The Perfume Revival Project
As a result of the Perfume Revival Project, three scents are going to be added to the line in limited quantities: Oriental Sans Souci (200 bottles), Jasmin Majorelle (150 bottles) and Bois Tabac Virginia (150 bottles). They’re available now on the website, to ship from late October onwards.
Oriental Sans Souci (Black dot)
This was the winner of the project. Its a complex, masculine-leaning fragrance which changes every time we test it, revealing new facets. It’s heavy on the spices and we detected peppercorns and clove, cardamon and even nutmeg, which are contrasted against a sharper citrus note and a much softer patchouli. It’s quite different and unusual, but one you need to test because different elements seem to shine on different people. Or at least that’s what we found in our office anyway!
Jasmine Majorelle (Yellow dot)
This is a frenetic floral with boundless vibrating energy. Simpler, perhaps, than its peers, it’s a very joyful jasmine-heavy scent which reminded us of the way one of our grandmas smelled when we were children (in a really nice, nostalgic and quite glamorous way). It softens beautifully and goes much creamier as it wears. This one is much more feminine-leaning and definitely one for lovers of energetic, sweet florals.

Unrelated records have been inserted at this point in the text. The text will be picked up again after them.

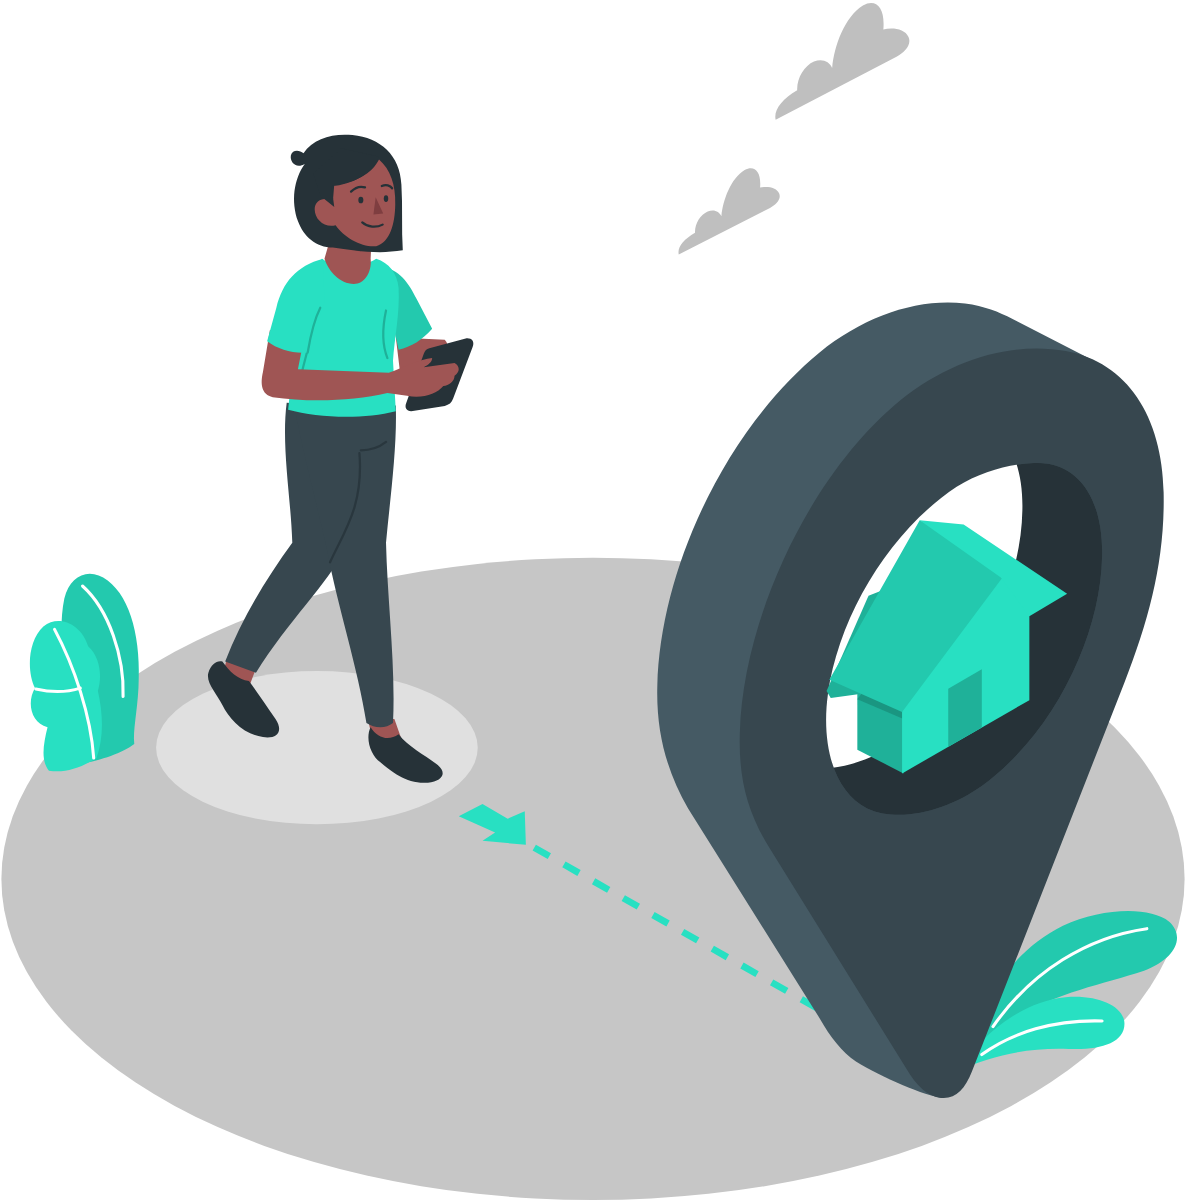
<!DOCTYPE html>
<html lang="en">
<head>
<meta charset="utf-8">
<title>Walking to a home location</title>
<style>
:root {
  --paper: #ffffff;
  --ground: #c6c6c6;
  --spot: #e0e0e0;
  --cloud: #bfbfbf;
  --teal: #28e0c2;
  --teal-mid: #23c9ae;
  --teal-deep: #1fb199;
  --teal-dark: #1a9681;
  --slate: #37474f;
  --slate-light: #455a64;
  --ink: #263238;
  --skin: #9f5554;
  --skin-shade: #7f3e40;
}
* { margin: 0; padding: 0; box-sizing: border-box; }
html, body { width: 1186px; height: 1200px; overflow: hidden; background: var(--paper); }
.scene { display: block; width: 1186px; height: 1200px; }
.ground { fill: var(--ground); }
.spot { fill: var(--spot); }
.cloud { fill: var(--cloud); }
.teal { fill: var(--teal); }
.teal-mid { fill: var(--teal-mid); }
.teal-deep { fill: var(--teal-deep); }
.teal-dark { fill: var(--teal-dark); }
.slate { fill: var(--slate); }
.slate-light { fill: var(--slate-light); }
.ink { fill: var(--ink); }
.paper { fill: var(--paper); }
.skin { fill: var(--skin); }
.skin-shade { fill: var(--skin-shade); }
.vein { fill: none; stroke: var(--paper); stroke-width: 1.1; stroke-linecap: round; }
.route { fill: none; stroke: var(--teal); stroke-width: 2.4; stroke-dasharray: 6.2 6; }
.crease { fill: none; stroke: var(--ink); stroke-width: .8; stroke-linecap: round; opacity: .75; }
.feature { fill: none; stroke: var(--ink); stroke-width: .8; stroke-linecap: round; }
.fold { fill: none; stroke: var(--teal-deep); stroke-width: .8; stroke-linecap: round; }
</style>
</head>
<body>
<svg class="scene" viewBox="0 0 424 429" role="img" aria-label="A woman with a tablet follows a dashed route to a large map pin holding a house">
  <defs>
    <path id="pin-hole" d="M370 165.500C386 165 394.500 179 394 199C393.500 227 377 262 351 281C339 289.500 322 294.500 310 289C298 283 293.500 266 296 248C300 220 318 190 342 174C351 168.500 361 165.800 370 165.500Z"/>
    <clipPath id="hole-clip"><use href="#pin-hole"/></clipPath>
    <path id="cloud-shape" d="M277.300 42.800C276.500 39.500 279.500 35.500 285 32.300C284.800 28 287.500 23.500 291 22C294 20.800 296.500 22 297.500 24.300C298.200 16.500 302 6 308.500 2C313 -.6 316.500 2.500 315.800 10.500C319 9.700 323.500 10.200 324.800 13.200C326 16 323.500 18.600 320.500 20.300Z"/>
  </defs>

  <g id="clouds" class="cloud">
    <use href="#cloud-shape"/>
    <use href="#cloud-shape" transform="translate(33.300 59.300) scale(.755 .74)"/>
  </g>

  <g id="floor">
    <ellipse class="ground" cx="212" cy="314.200" rx="211.500" ry="114.800"/>
    <ellipse class="spot" cx="113.300" cy="267.300" rx="57.500" ry="27.400"/>
  </g>

  <g id="route-marker">
    <path class="route" d="M191 303L294 361.500"/>
    <path class="teal" d="M164 291.800L172.500 287.400L181.500 292.700L187.600 290L188 302L172.500 300.600L177 297.600Z"/>
  </g>

  <g id="plant-left">
    <path class="teal-mid" d="M29 273C24 252 20 228 23 214C25 205.500 32 202.500 38.500 207.500C47 214 50.500 229 49.500 246C49 255 47.500 261 48 266C44 269 36 272 29 273Z"/>
    <path class="vein" d="M29.500 209.500C39 218 44.500 235 44 249"/>
    <path class="teal" d="M17.500 275.500C14.500 272 15.500 266 17 260C11 258.500 9.500 251 12.500 246C9.500 240 10 229 15.500 224C21 219.500 29 223 31.500 231C36 235 36.500 242 35 247C37 256 37 264 34.500 271C29 274.500 23 276.500 17.500 275.500Z"/>
    <path class="vein" d="M19.500 225C26.500 238 32.500 256 33.500 271M28.700 246C24 247.500 18 247.500 12.800 246.300"/>
  </g>

  <g id="plant-right">
    <path class="teal-mid" d="M345 377C350 358 362 340 380 331C394 324.500 411 324 418 329.500C424 335 420 343 409 347C394 352 376 355 362 365C354 371 349 376 345 377Z"/>
    <path class="vein" d="M410 332C389 335 369 347 355 367"/>
    <path class="teal" d="M342 383C351 370 365 358 381 356.500C393 355.500 402 360 402 366C402 373 393 375.500 382 375C368 374.500 355 377 342 383Z"/>
    <path class="vein" d="M394 365C377 364.500 362 369 351 377"/>
  </g>

  <g id="map-pin">
    <path class="slate-light" d="M337 392.500C331 392 315 385 306 379.500C301 376 297 371 293 364L246 289C238.500 276 234.500 262 235 245C236 204 259 154 293 126C309 113 328 106.500 345 108.500C352 109.400 357 111.500 362 114L394 130.500L380 200L346 375Z"/>
    <path class="slate" d="M336.500 392.500C331.500 392 327.500 388 324 382L275 303C267 290 264 278 264.500 262C265.500 222 289 170 322 143C340 128.500 362 122 381 125.500C403 129.500 415.500 149 416 176C416.500 200 411 221 402 244L347.500 383C345 389.500 341.500 393 336.500 392.500Z"/>
    <g id="pin-opening" clip-path="url(#hole-clip)">
      <use class="ink" href="#pin-hole"/>
      <use class="paper" href="#pin-hole" transform="translate(-28.500 -16.500)"/>
    </g>
  </g>

  <g id="house">
    <path class="teal-deep" d="M310.500 213L318 210L308 248L297 249.500L295.500 247Z"/>
    <path class="teal-deep" d="M306.500 246L323 252V276.500L306.500 268Z"/>
    <path class="teal-dark" d="M306.500 250L309.500 246L323 252V257Z"/>
    <path class="teal" d="M322.500 250L356 200L368 217.500V250.300L322.500 276.500Z"/>
    <path class="teal-mid" d="M328.800 186L365 203.500L358 207L322.500 254.500L296.500 243Z"/>
    <path class="teal" d="M328.800 186L344.500 187.500L381.500 212.300L368 220.300L357.800 206.500Z"/>
    <path class="teal-deep" d="M339 246.200L351 239.300V260.100L339 267Z"/>
  </g>

  <g id="walker">
    <g id="rear-leg">
      <path class="skin" d="M81 236L91.500 239L88.500 247L79 243Z"/>
      <path class="ink" d="M79.500 236.500C82 240 85 243 89 243.500C92 247.500 95 252 98.500 257C101.500 261.500 99 264.300 94 263.500C87 262.500 82 257 79.500 252C77.500 248 73.500 244 74.500 240.500C75.500 237.500 77.500 236 79.500 236.500Z"/>
      <path class="slate" d="M102.500 144L131 146C131 165 129 183 123.500 196C117 209 103 222 91.500 240.500L80.500 236.500C86 222 95 207 104.500 194C104 178 100.500 159 102.500 144Z"/>
    </g>
    <g id="front-leg">
      <path class="skin" d="M131.500 257L141 257L144.500 267L134 268Z"/>
      <path class="ink" d="M132.500 260C135 264 139 265 142.500 262.500C146 267 152 270 156.500 273.500C160 276.500 158 279.300 153 279.800C146 280.500 140 276 136 272.500C132.500 270 130.500 264 132.500 260Z"/>
      <path class="slate" d="M105 144L141.500 145C142 160 139.500 178 138 194C138.500 215 141.500 238 140.500 258.500C138 260.500 134 260.500 131 258.500C128 239 120.500 216 117 197C114 183 108 161 105 144Z"/>
      <path class="crease" d="M129 161C132 161 135.500 160 138 158M128.500 162C130 181 123 190 118 201"/>
    </g>
    <g id="far-arm">
      <path class="skin" d="M140 108L149.500 121L159 121.500C161 123.500 160 127.500 157 129L143 133Z"/>
      <path class="teal-mid" d="M136 95C143 96.500 146 101 149 107L154.500 117.500C151 121.500 147 124 142.500 125Z"/>
    </g>
    <g id="torso">
      <path class="teal" d="M115 92.500C121 96 129 96 134.500 92.500C139 94 142 97.500 142.500 103C143 112 141 121 140.500 129L141.500 147C130 150 114 149.500 103 146.500C104 135 107 126 106.500 117Z"/>
      <path class="skin" d="M119 82H133L132.500 92.500C133 97 130.500 101.500 126.500 101.500C121.500 101.500 117.500 97 116 92.500Z"/>
      <path class="skin-shade" d="M121 83L132.500 87C130.500 91.500 125.500 91 121 83Z"/>
      <path class="fold" d="M138 111C136.500 118 136.500 123 138.500 128M111 120C110 127 107.500 132 107 139"/>
    </g>
    <g id="tablet">
      <path class="ink" d="M153.500 124.500L166.500 121C168.500 120.700 169.800 122 169 124L162 142.500C161.500 144 160.500 144.800 159 145.100L147 147C145.300 147 144.600 145.800 145.200 144.200L151.500 126.500C151.900 125.300 152.500 124.800 153.500 124.500Z"/>
    </g>
    <g id="near-arm">
      <path class="skin" d="M96.500 118L108.500 122L106.500 132L139 133.300C145 131 150 128.500 154.500 128C154.500 129.500 153 130.500 151.500 131.300L162.500 129.800C164.500 131 164.500 133 162.500 134.300C162.500 136.300 160.500 137.800 158.500 138C156 141 151 142.500 145.500 141.500L138.500 140.500C126 143.500 110 143.800 97.500 142C93.500 141 93 137.500 94 133Z"/>
      <path class="teal" d="M115.500 92.500C106 95 101 101 98.800 110L95.500 122C99.500 125 105 126.500 110 126L116 108Z"/>
      <path class="fold" d="M110 126C111 120 112 115 114.500 110"/>
    </g>
    <g id="head">
      <path class="ink" d="M109 58.500C106 60.500 103.500 58 104 55.500C104.500 53.500 107 53.500 108.500 54.800C112 49.500 119 47.600 126 48.300C136 49.300 143 55.500 143.500 66C144 74 143.500 82 144 89.500C135 91 126 89.500 119 88.500C113 88.500 108.500 84.500 106.500 79C104 72 105 64 109 58.500Z"/>
      <path class="skin" d="M119.500 66C127 65.500 133 62 135.500 57C139.500 60.500 141.500 66 141.300 73C141.200 80 139.500 86.500 134.500 88C129.500 88.500 123 85 120 80.500C116 81.500 112.500 78.500 112.500 74.800C112.500 71.500 116 70 119 72Z"/>
      <path class="ink" d="M118.500 66.500C126 66 133 62 135.500 56L122 53L112 62L114.500 70L119.500 74Z"/>
      <path class="feature" d="M125.500 68.500C127 67 129 66.500 130.500 67M136.500 66.500C138 65.800 139.500 66.300 140.200 67.300"/>
      <ellipse class="ink" cx="129" cy="71.500" rx=".9" ry="1.200"/>
      <ellipse class="ink" cx="138" cy="71" rx=".8" ry="1.200"/>
      <path class="skin-shade" d="M134.300 70.500L137 76.300L133.500 76.700Z"/>
      <path class="feature" d="M129.500 79.500C131.500 81.300 134.500 81.500 136.800 80.300"/>
    </g>
  </g>
</svg>
</body>
</html>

Bois Tabac Virginia (Red dot)
A dense, interesting scent with hints of leather, woods and tobacco. There’s also something expansive in the mix like eucalyptus perhaps. Another complicated scent which translates well to a modern marketplace, this fragrance has a pleasant density and solidity about it that we really liked. At times it goes a bit soapy, but that was nice too – a sort of old-fashioned, luxurious shaving foam type vibe, definitely hits of “clean” about it.
Le Jardin Retrouvé offer classic scents done well, with that old school, quality vibe. They particularly excel at citruses which are abundant in their collection. Stand out scents have to be Cuir de Russie for its obvious quality and craftsmanship and Verveine d’Ete which is just so utterly joyful and moreish.
Le Jardin Retrouvé’s collection is available via their web boutique. Prices for bottles of perfume range from €35 – €155.
Exclusively for our readers and for a limited time of one week only (from today), you can claim free shipping on your order when you use code ‘TheSniff’ at checkout. Online shopping just got even more fun!
Le Jardin Retrouvé kindly provided us with a sample pack of their main scents. We participated in the Perfume Revival Project at our own cost however (participants all paid postage in order to receive each of the four perfumes under consideration).